For the second time in less than two years, gerrymandering is back at the Supreme Court. The justices will hear a set of two cases that could change the way district maps are drawn. And those in favor of change say it could heal the hyperpartisan political climate across the country.
"I do think if legislators understand they can't continue to behave like this when they're drawing maps, that things will settle down and we'll have one less factor causing partisanship in our country," said Paul Smith, vice president at the Campaign Legal Center. Smith argued in two redistricting cases, Vieth v. Jubelirer and LULAC v. Perry, at the Supreme Court.
Critics say gerrymandering leads to more partisan voter populations and that redrawing the maps could relieve pressure on lawmakers to appeal to a specific base to win.
The two cases being argued are from Maryland, where Democrats gerrymandered districts, and North Carolina, where Republicans did. Smith says the fact that both major parties are involved might incline the court to step up and set some standards.
"If they strike both of these down, it will look bipartisan. It will be bipartisan," Smith said.
But there are still some obstacles. While the justices have acknowledged that gerrymandering is a problem in the past, they haven't been able to set a standard — mainly because the court isn't supposed to be political.

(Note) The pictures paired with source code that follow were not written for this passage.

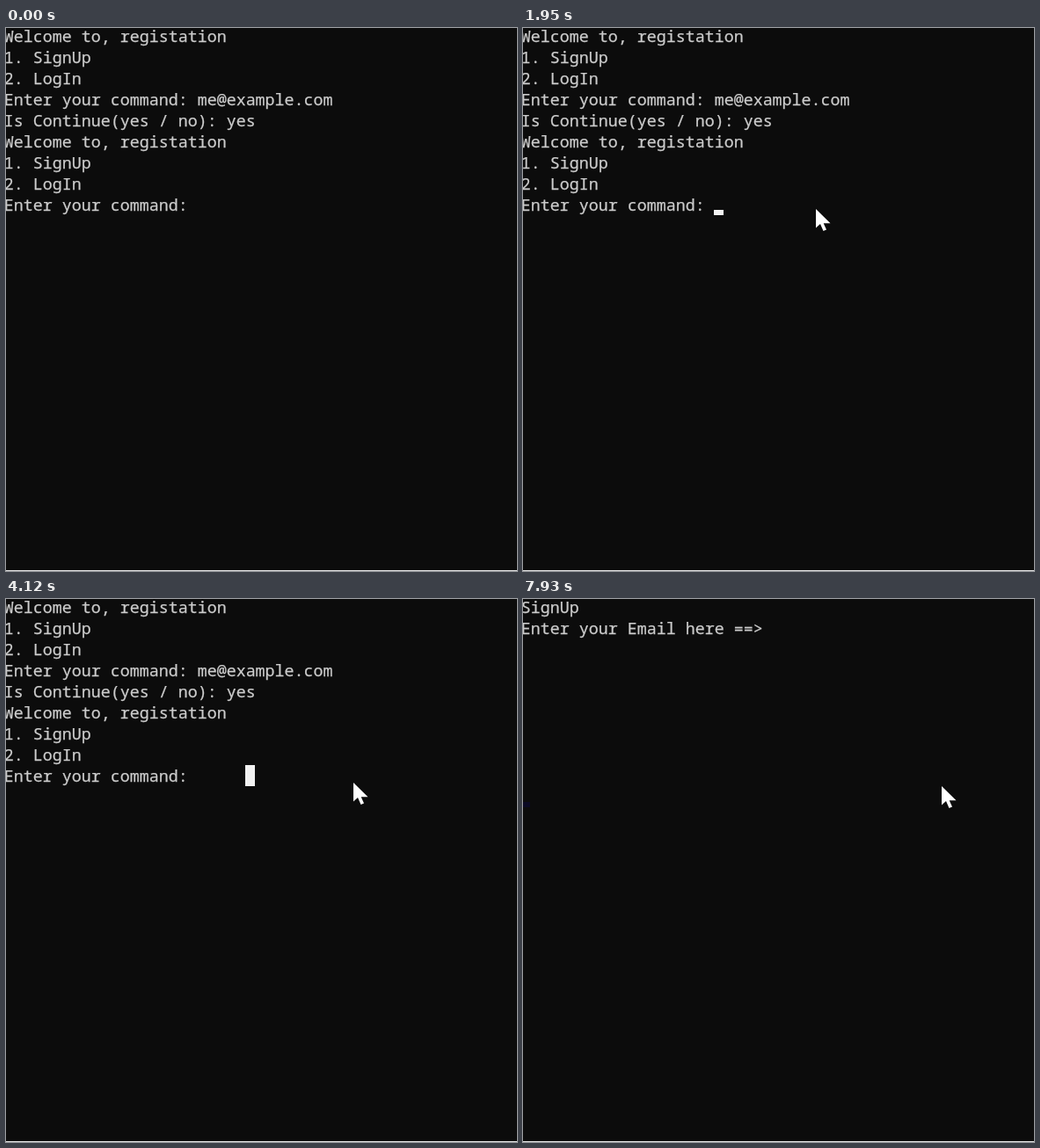
Recreate the animation shown at these times as an HTML page. Size 581 px wide and 618 px high, loop 8000 ms.

```html
<!DOCTYPE html>
<html lang="en">
<head>
<meta charset="utf-8">
<title>Console registration</title>
<style>
  html, body { margin: 0; width: 100%; height: 100%; overflow: hidden; background: #0c0c0c; }
  svg { display: block; }
  text {
    font: 18.333px "Noto Sans Mono", monospace; white-space: pre;
    fill: #ccc; stroke: #ccc; stroke-width: .25px;
  }
</style>
</head>
<body>
<svg width="581" height="618" viewBox="0 0 581 618">
  <rect width="581" height="618" fill="#0c0c0c"/>
  <rect y="617" width="581" height="1" fill="#e4e4e4"/>
  <g id="menu"></g>
  <g id="signup"><rect y="231" width="8" height="6" fill="#0b0a24"/></g>
  <rect id="block" width="11" height="24" fill="#f2f2f2"/>
  <rect id="caret" width="11" height="6" fill="#f2f2f2"/>
  <path id="mouse" d="M0 0V21.5L5 17L8.5 25L12 23.5L8.7 16.3H16.5Z" fill="#fff"/>
  <circle id="click" r="18" fill="#ff0" fill-opacity=".5"/>
</svg>
<script>
const LOOP = 8000, COL = 11, ROW = 24, BLINK = 530, STEP = 68;
const ENTER = 190, FOCUS = 1460, CLEAR = 4270, TYPE = 4400, SUBMIT = 5930, READY = 6060;
const CLICKS = [1010, 2100, 3000], CLICK_TIME = 200;

const el = id => document.getElementById(id);
const colX = col => col * COL - 3;
const rowY = row => row * ROW - 3;

function addLine(parent, row, string) {
  const text = document.createElementNS('http://www.w3.org/2000/svg', 'text');
  text.setAttribute('x', colX(0) + .7);
  text.setAttribute('y', rowY(row) + 19);
  text.textContent = string;
  return parent.appendChild(text);
}

const prompt = 'Enter your command: ';
const emailPrompt = 'Enter your Email here ==> ';
const welcome = ['Welcome to, registation', '1. SignUp', '2. LogIn'];
[...welcome, prompt + 'me@example.com', 'Is Continue(yes / no): yes', ...welcome]
  .forEach((line, row) => addLine(el('menu'), row, line));
const command = addLine(el('menu'), 8, prompt);
['SignUp', emailPrompt].forEach((line, row) => addLine(el('signup'), row, line));

const entry = { x: 518, y: 525 };
const moves = [
  { from: ENTER, to: 940, x: 340, y: 186 },
  { from: 1210, to: 2080, x: 332, y: 209 },
  { from: 2300, to: 2700, x: 279, y: 201 },
  { from: 2860, to: 2980, x: 276, y: 194 },
  { from: 3180, to: 3430, x: 253, y: 202 },
  { from: 3580, to: 4400, x: 476, y: 213 }
];

// The pointer eases from one resting place to the next.
function pointerAt(t) {
  let { x, y } = entry;
  for (const move of moves) {
    const k = Math.min(1, Math.max(0, (t - move.from) / (move.to - move.from)));
    const eased = k * k * (3 - 2 * k);
    x += (move.x - x) * eased;
    y += (move.y - y) * eased;
  }
  return { x: Math.round(x), y: Math.round(y) };
}

function show(id, visible, x, y) {
  el(id).style.display = visible ? '' : 'none';
  if (visible && x !== undefined) el(id).setAttribute('transform', `translate(${x} ${y})`);
}

function caretVisible(t) {
  if (t < FOCUS) return false;
  const start = t < CLEAR ? FOCUS : t < READY ? CLEAR : 6340;
  return t - start < BLINK || Math.floor((t - start) / BLINK) % 2 === 0;
}

function render(t) {
  const signup = t >= SUBMIT;
  const input = prompt + (t >= TYPE ? '1' : '');
  command.textContent = input;
  show('menu', !signup);
  show('signup', signup);
  show('caret', caretVisible(t),
    colX((signup ? emailPrompt : input).length), rowY(signup ? 1 : 8) + 18);

  const { x, y } = pointerAt(ENTER + Math.floor((t - ENTER) / STEP) * STEP);
  show('mouse', t >= ENTER, x, y);
  show('click', CLICKS.some(c => t >= c && t < c + CLICK_TIME), x - 1, y - 2);

  // The first click gives focus; later ones mark the cell under the pointer.
  const lastClick = CLICKS.filter(c => c <= t).pop();
  const cell = pointerAt(lastClick);
  show('block', lastClick > CLICKS[0] && t < CLEAR + STEP,
    colX(Math.floor((cell.x + 3) / COL)), rowY(Math.floor((cell.y + 3) / ROW)));
}

const start = performance.now();
function frame() {
  render((performance.now() - start) % LOOP);
  requestAnimationFrame(frame);
}
frame();
</script>
</body>
</html>
```
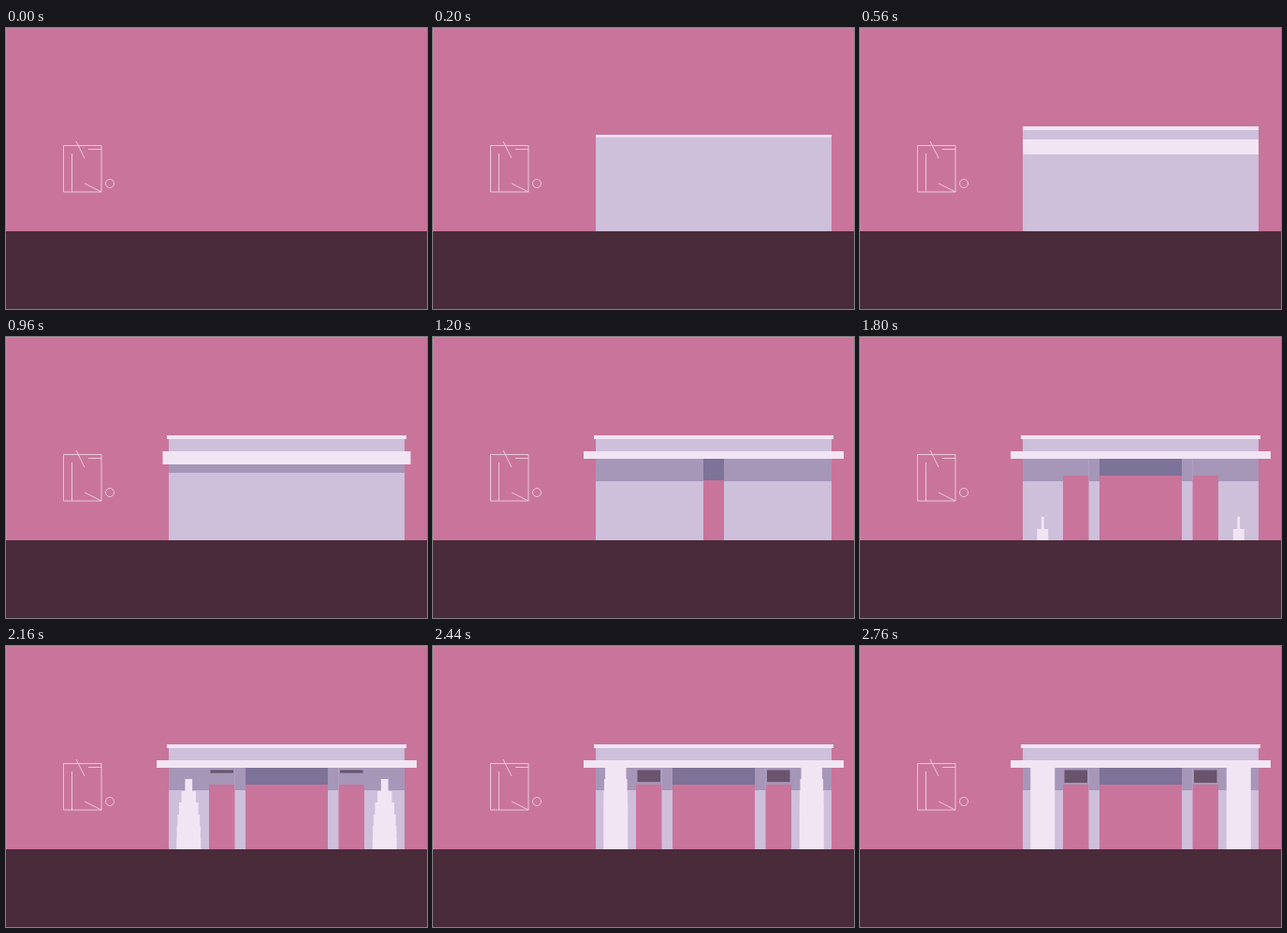
Write an HTML page with a canvas that moves like this. It is 450x300 px and loops after 3.6 s.

```html
<!DOCTYPE html>
<html lang="en">
<head>
<meta charset="utf-8">
<style>
  html, body { margin: 0; width: 100%; height: 100%; overflow: hidden; }
  canvas { display: block; }
</style>
</head>
<body>
<canvas id="stage" width="450" height="300"></canvas>
<script>
const ctx = document.getElementById('stage').getContext('2d');
const LOOP = 3600, STEP = 40, GROUND = 217, MID = 300;
const PINK = '#c9749b', FLOOR = '#4a2b3a', WALL = '#cebfda', LIGHT = '#f1e5f4',
      SHADE = '#a696b8', DARK = '#7d7298', GRILLE = '#69546b';

const progress = (t, start, end) => Math.min(1, Math.max(0, (t - start) / (end - start)));
const easeOut = p => 1 - (1 - p) ** 3;
const easeInOut = p => p * p * (3 - 2 * p);
const backOut = p => 1 + 1.8 * (p - 1) ** 3 + 0.8 * (p - 1) ** 2;
const mix = (a, b, p) => a + (b - a) * p;

function box(x1, y1, x2, y2, color) {
  ctx.fillStyle = color;
  ctx.fillRect(x1, y1, x2 - x1, y2 - y1);
}

// Box given by its offsets from the middle axis, drawn on both sides
function pair(inner, y1, outer, y2, color) {
  box(MID - outer, y1, MID - inner, y2, color);
  box(MID + inner, y1, MID + outer, y2, color);
}

function drawBackground() {
  box(0, 0, 450, GROUND, PINK);
  box(0, 0, 450, 1, '#c487a6');
  box(0, 0, 1, GROUND, '#c487a6');
  box(0, GROUND, 450, 300, FLOOR);
}

function drawSketch() {
  ctx.strokeStyle = '#f3dcea';
  ctx.lineWidth = 0.8;
  ctx.beginPath();
  ctx.rect(61.5, 125.5, 40.5, 49.5);
  for (const [x1, y1, x2, y2] of [[75, 121, 84, 139], [88, 129.5, 102, 129.5],
                                  [70.5, 134, 70.5, 175], [84, 166, 102, 175]]) {
    ctx.moveTo(x1, y1);
    ctx.lineTo(x2, y2);
  }
  ctx.moveTo(115.5, 166);
  ctx.arc(111, 166, 4.5, 0, Math.PI * 2);
  ctx.stroke();
}

function drawWall(t) {
  const slide = Math.round(mix(276, 0, backOut(progress(t, 0, 200))));
  const rise = easeOut(progress(t, 160, 480));
  const top = Math.round(mix(118, 105, rise));
  const capWidth = mix(126, 128, easeOut(progress(t, 580, 760)));
  box(MID - 126 + slide, top, MID + 126 + slide, GROUND, WALL);
  box(MID - capWidth + slide, top, MID + capWidth + slide, top + mix(2, 4, rise), LIGHT);
}

function drawBand(t) {
  const drop = easeOut(progress(t, 480, 680));
  const spread = easeInOut(progress(t, 720, 1200));
  const bottom = mix(mix(109, 142, drop), 130, spread);
  const half = mix(126, 139, spread);
  box(MID - 126, bottom, MID + 126, mix(bottom, 154, spread), SHADE);
  box(MID - half, Math.round(mix(109, 122, drop)), MID + half, bottom, LIGHT);
}

function drawOpening(t) {
  const half = Math.round(83 * easeOut(progress(t, 1180, 1600)));
  const settle = easeOut(progress(t, 1480, 1680));
  const soffit = mix(153, 148, settle);
  ctx.save();
  ctx.beginPath();
  ctx.rect(MID - half, 130, half * 2, GROUND - 130);
  ctx.clip();
  box(MID - half, 130, MID + half, GROUND, PINK);
  box(MID - half, 130, MID + half, soffit, DARK);
  ctx.globalAlpha = progress(t, 1440, 1640);
  pair(55, 130, 83, soffit, SHADE);
  ctx.globalAlpha = 1;
  pair(44, 130, 55.5, mix(153, GROUND, settle), WALL);
  pair(44, 130, 55.5, mix(153, 154, settle), SHADE);
  ctx.restore();
}

function drawGrilles(t) {
  const open = easeInOut(progress(t, 2000, 2520));
  if (open) pair(57, 132.5, 81.5, mix(132.5, 146, open), GRILLE);
}

function drawColumns(t) {
  const tierTop = i => Math.round(GROUND - i * 87 / 7);
  for (let i = 0; i < 7; i++) {
    const half = 13 * easeOut(progress(t, 1700 + 80 * i, 2240 + 80 * i));
    if (half) pair(104.75 - half, tierTop(i + 1), 104.75 + half, tierTop(i), LIGHT);
  }
}

function draw(now) {
  const t = Math.floor(now % LOOP / STEP) * STEP;
  drawBackground();
  drawSketch();
  if (t >= STEP) drawWall(t);
  if (t > 480) drawBand(t);
  if (t > 1180) drawOpening(t);
  drawGrilles(t);
  drawColumns(t);
}

const start = performance.now();
function tick() {
  draw(performance.now() - start);
  requestAnimationFrame(tick);
}
tick();
</script>
</body>
</html>
```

While he doesn't expect a unanimous decision, Smith still remains confident that these two cases could bring about gerrymander reform.
“We are hopeful that we can put together a coalition of five or more justices to agree on a set of standards that will be affective and practical," Smith said.